Savelsbergh, G. J. P., Van der Kamp, J., Williams, A. M., & Ward, P. (2005). Anticipation and visual search behaviour in expert soccer goalkeepers. Ergonomics, 48(11–14), 1686–1697. https://doi.org/10.1080/00140130500101346
Shim, J., Carlton, L. G., Chow, J. W., & Chae, W.-S. (2005). The use of anticipatory visual cues by highly skilled tennis players. Journal of Motor Behavior, 37(2), 164–175. https://doi.org/10.3200/JMBR.37.2.164-175
Shim, J., Carlton, L. G., & Kwon, Y. H. (2006). Perception of kinematic characteristics of tennis strokes for anticipating stroke type and direction. Research Quarterly for Exercise and Sport, 77(3), 326–339. https://doi.org/10.1080/02701367.2006.10599367
Swann, C., Moran, A., & Piggott, D. (2015). Defining elite athletes: Issues in the study of expert performance in sport psychology. Psychology of Sport and Exercise, 16(P1), 3–14. https://doi.org/10.1016/j.psychsport.2014.07.004
Troje, N. F. (2002). Decomposing biological motion: A framework for analysis and synthesis of human gait patterns. Journal of Vision, 2(5), 371–387. https://doi.org/10.1167/2.5.2
Troje, N. F. (2008). Retrieving information from human movement patterns. In T. F. Shipley & J. M. Zacks (Eds.), Understanding Events: How Humans See, Represent, and Act on Events (pp. 308–334). Oxford University Press. https://doi.org/10.1093/acprof:oso/9780195188370.003.0014
Troje, N. F. (2013). What is biological motion? Definition, stimuli, and paradigms. In M. D. Rutherford & V. A. Kuhlmeier (Eds.), Social Perception: Detection and Interpretation of Animacy, Agency and Intention (pp. 13–36). MIT Press. https://doi.org/10.7551/mitpress/9780262019279.003.0002
Troje, N. F., Westhoff, C., & Lavrov, M. (2005). Person identification from biological motion: Effects of structural and kinematic cues. Perception & Psychophysics, 67(4), 667–675. https://doi.org/10.3758/BF03193523
Vignais, N., Bideau, B., Craig, C., Brault, S., Multon, F., Delamarche, P., & Kulpa, R. (2009). Does the level of graphical detail of a virtual handball thrower influence a goalkeeper’s motor response?
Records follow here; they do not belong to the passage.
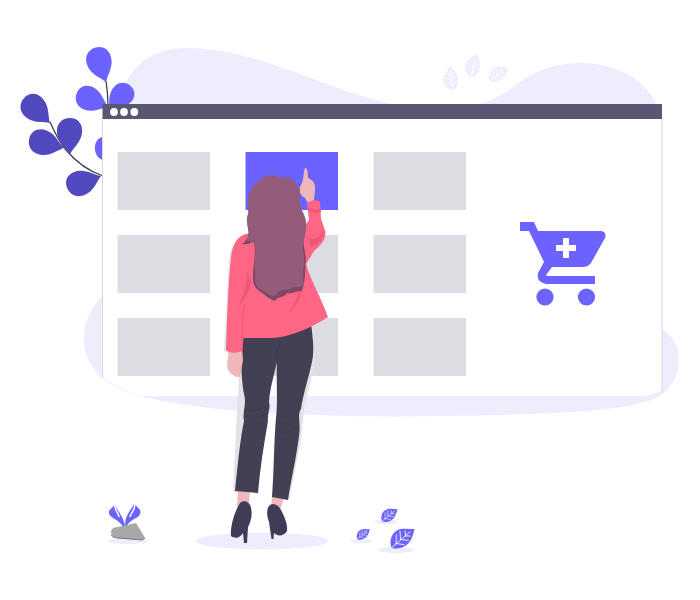
<!DOCTYPE html>
<html lang="en">
<head>
<meta charset="utf-8">
<title>Online shopping illustration</title>
<style>
:root {
  --violet: #6c63ff;
  --violet-deep: #514abf;
  --lilac: #eeedfe;
  --bar: #5a5773;
  --tile: #dddce2;
  --coral: #ff6584;
  --coral-shade: #e85a78;
  --skin: #efb7b9;
  --hair: #945b7b;
  --hair-shade: #7c4a67;
  --trousers: #444053;
  --shoe: #3f3d56;
  --stone: #a8a8a8;
  --halo: #e3e2e8;
}
html, body { margin: 0; background: #fff; }
body { width: 700px; height: 600px; overflow: hidden; }
svg { display: block; }
.violet { fill: var(--violet); }
.deep { fill: var(--violet-deep); }
.lilac { fill: var(--lilac); }
.tile { fill: var(--tile); }
.coral { fill: var(--coral); }
.coral-shade { fill: var(--coral-shade); }
.skin { fill: var(--skin); }
.hair { fill: var(--hair); }
.hair-shade { fill: var(--hair-shade); }
.trousers { fill: var(--trousers); }
.shoe { fill: var(--shoe); }
.halo { fill: var(--halo); }
.white { fill: #fff; }
.stem { fill: none; stroke: var(--trousers); stroke-width: 1.3; }
.vein { fill: none; stroke: #fff; stroke-width: .8; stroke-linecap: round; }
.crease { fill: none; stroke: #2f2e41; stroke-width: 1; opacity: .35; }
</style>
</head>
<body>
<svg width="700" height="600" viewBox="0 0 700 600" role="img" aria-label="A woman picks a product tile in a large browser window">
  <defs>
    <path id="petal" d="M0 0C-4-6-12-11-13-21C-14-30-8-36 0-36C8-36 13-30 12-21C11-12 4-7 0 0Z"/>
    <path id="leaf-shape" d="M0 14C-9 10-12 0-6-7C-3-10-1-12 2-15C5-10 9-5 8 2C7 8 4 12 0 14Z"/>
    <path id="leaf-veins" d="M0 14L1-10M0 8L-6 2M0 8L6 3M0 2L-6-3M0 2L6-3M1-4L-3-7M1-4L4-7"/>
    <g id="leaf"><use href="#leaf-shape"/><use href="#leaf-veins" class="vein"/></g>
    <rect id="product" width="92.5" height="58"/>
  </defs>

  <g id="backdrop" class="lilac">
    <path d="M120 106C122 72 148 48 186 48C262 48 325 92 402 106H470C520 97 518 65 578 63C618 62 648 82 657 106Z"/>
    <path d="M103 295C91 306 84 322 84 340C84 368 106 387 140 396C210 414 330 418 450 416C560 414 628 411 656 398C670 391 679 376 679 360C679 346 672 335 662 329Z"/>
    <use href="#leaf" transform="translate(451 79) rotate(-10) scale(.85)"/>
    <use href="#leaf" transform="translate(473 66) rotate(8) scale(.85)"/>
    <use href="#leaf" transform="translate(498 74) rotate(52) scale(.8)"/>
  </g>

  <g id="branch">
    <path class="stem" d="M106 81Q108 94 108 106M50 122Q58 140 66 150Q82 169 103 176"/>
    <g class="violet">
      <use href="#petal" transform="translate(106 82) rotate(-17)"/>
      <use href="#petal" transform="translate(108 107) rotate(-65) scale(.95)"/>
      <use href="#petal" transform="translate(109 110) rotate(42) scale(.9)"/>
      <path d="M103 137C97 138 94 144 95 150C96 156 99 159 103 160Z"/>
    </g>
    <g class="deep">
      <use href="#petal" transform="translate(50 123) rotate(-45)"/>
      <use href="#petal" transform="translate(64 148) rotate(-74)"/>
      <use href="#petal" transform="translate(70 154)"/>
      <use href="#petal" transform="translate(101 176) rotate(-108)"/>
    </g>
  </g>

  <g id="browser-window">
    <path d="M102.5 118V377Q118 390 142 396H641Q654 394 662 390V118Z" fill="#fff"/>
    <path d="M102.5 118V377M662 118V391" fill="none" stroke="#d6d4e3" stroke-width="1"/>
    <rect x="102.5" y="104" width="559.5" height="15" fill="var(--bar)"/>
    <g class="white">
      <circle cx="114" cy="112" r="3.9"/>
      <circle cx="124" cy="112" r="3.9"/>
      <circle cx="134.300" cy="112" r="3.9"/>
    </g>
    <g id="product-grid" class="tile">
      <use href="#product" x="117.500" y="152"/>
      <use href="#product" x="245.500" y="152" class="violet"/>
      <use href="#product" x="373.500" y="152"/>
      <use href="#product" x="117.500" y="235"/>
      <use href="#product" x="245.500" y="235"/>
      <use href="#product" x="373.500" y="235"/>
      <use href="#product" x="117.500" y="318"/>
      <use href="#product" x="245.500" y="318"/>
      <use href="#product" x="373.500" y="318"/>
    </g>
    <g id="cart" class="violet">
      <path d="M520 222H534L538 231H601Q607 232 605 238L591 263Q588 267 583 267H552L546 275Q546 276 548 276H595V284H546Q536 282 538 273L544 262L529 231H520Z"/>
      <circle cx="545" cy="297" r="8.600"/>
      <circle cx="586.500" cy="297" r="8.600"/>
      <path class="white" d="M563 238H569V245H576V251H569V258H563V251H556V245H563Z"/>
    </g>
  </g>

  <g id="ground-shadows" class="lilac">
    <ellipse cx="262" cy="541" rx="66" ry="8.500"/>
    <ellipse cx="128" cy="541" rx="20" ry="3"/>
    <ellipse cx="386" cy="522" rx="12" ry="2.200"/>
    <ellipse cx="361" cy="541" rx="11" ry="2"/>
    <ellipse cx="396" cy="550" rx="18" ry="3"/>
  </g>

  <g id="woman">
    <path class="halo" d="M247 233C236 237 230 246 229 260L224 351L229 354L227 368C228 374 234 377 239 377L236 430L233 492L246 494L262 340Z"/>
    <path class="halo" d="M300 332L312 326L315 362L304 410L301 440L289 500L282 498Z"/>

    <g id="feet">
      <path class="skin" d="M238 489L250 490L249 504L237 507ZM272 496L284 498L280 510L271 508Z"/>
      <path class="shoe" d="M241 502C245 500 250 502 251 508C253 516 250 523 248 527L247 543H244L243 533C240 538 235 539 231 536C230 527 235 509 241 502Z"/>
      <path class="shoe" d="M269 506C272 502 278 504 281 510C284 516 288 524 287 531C284 536 278 537 274 533L273.500 539H271.500L269 522C267 517 266 510 269 506Z"/>
    </g>

    <g id="trousers-group">
      <path class="trousers" d="M244 334L311 322C312 334 315 348 312 362C308 380 303 395 301 409C297 414 301 424 299 436C296 460 291 480 288 500L272 497C274 470 274 440 276 418C278 400 276 380 277 362C274 375 270 388 269 402C271 408 267 414 268 421C264 444 260 468 258 493L235 491C237 470 240 440 244 421C242 412 247 404 244 394C241 378 240 352 244 334Z"/>
      <path class="crease" d="M277 361Q276 350 281 342M245 409Q256 413 268 405M246 416Q258 420 268 413M278 424Q288 425 299 416M278 433Q289 433 298 427"/>
    </g>

    <path id="left-hand" class="skin" d="M229 350L242 348L243 360L240 377C233 377 228 371 227 364Z"/>

    <g id="right-hand">
      <path class="skin" d="M305 168C307 167 308 172 308 178C313 180 316 184 315 190L314 200L308 203L305 198C300 195 298 190 301 185C304 181 303 173 305 168Z"/>
    </g>

    <g id="jacket">
      <path class="coral" d="M246 234C237 236 232 246 231 258C228 285 227 320 226 350C230 354 238 353 242 351L243 338L274 338C294 336 312 327 328 317C321 298 311 281 306 264L314 251C322 244 327 238 325 230L321 219L320 202C316 199 311 200 307 203L309 220L303 228Z"/>
      <path class="coral-shade" d="M247 270C247 286 243 298 238 306C244 301 249 292 251 281ZM299 277C301 290 296 304 288 313C298 306 304 294 301 279ZM308 236C312 241 319 239 324 230C324 238 318 244 311 247ZM308 207Q314 211 321 209L321 212Q314 214 308 210Z"/>
      <path d="M242 351L243 338C241 325 243 315 245 305" fill="none" stroke="var(--coral-shade)"/>
    </g>

    <g id="hair-group">
      <path class="hair-shade" d="M253 238C259 258 247 280 257 289C267 297 271 300 275 301C278 295 284 299 287 293C293 295 297 290 302 291C306 279 305 268 306 259L300 220ZM251 228Q248 240 242 244Q250 245 256 240Z"/>
      <path class="hair" d="M258 182C264 175 274 173 280 178C287 175 293 179 296 184C302 187 299 197 300 203C301 211 307 217 306 225C307 236 300 245 304 256C305 268 301 276 304 284C299 290 294 285 290 289C284 291 280 288 276 295C270 298 266 291 260 289C253 284 256 276 255 268C254 258 257 249 254 240C251 242 248 241 246 240C252 231 244 224 248 214C249 206 245 199 250 193C252 188 253 185 258 182Z"/>
    </g>
  </g>

  <g id="sprout">
    <path class="violet" d="M123 527C119 519 109 518 109 513C108 509 113 509 115 503C115 509 123 514 125 526C125 513 133 509 134 503C137 508 142 509 140 514C138 519 131 518 126 527Z"/>
    <path d="M115 503C113 509 119 513 119 517M134 503C137 509 130 513 130 517" fill="none" stroke="#fff" stroke-width="1.500"/>
    <path d="M113 528L136 523Q141 531 145 538L142 540L117 538Q111 537 111 531Z" fill="var(--stone)"/>
    <path d="M111 535Q113 538 118 538L142 540L145 538" fill="none" stroke="#77757f" stroke-width="1"/>
  </g>

  <g id="fallen-leaves" class="violet">
    <use href="#leaf" transform="translate(389 515) rotate(48) scale(.68)"/>
    <use href="#leaf" transform="translate(363 534) rotate(48) scale(.55)"/>
    <use href="#leaf" transform="translate(402 538) rotate(47) scale(1.020)"/>
  </g>
</svg>
</body>
</html>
Journal of Sports Science and Medicine, 8(4), 501–508.
Ward, P., Williams, A. M., & Bennett, S. J. (2002). Visual search and biological motion perception in tennis. Research Quarterly for Exercise and Sport, 73(1), 107–112. https://doi.org/10.1080/02701367.2002.10608997
Springer Nature remains neutral with regard to jurisdictional claims in published maps and institutional affiliations.
About this article
Cite this article
Kurz, J., Helm, F., Troje, N.F. et al. Prediction of action outcome: Effects of available information about body structure. Atten Percept Psychophys (2019) doi:10.3758/s13414-019-01883-5
- Kinematic information
- Soccer penalty
- Gaze behavior
- Structural body information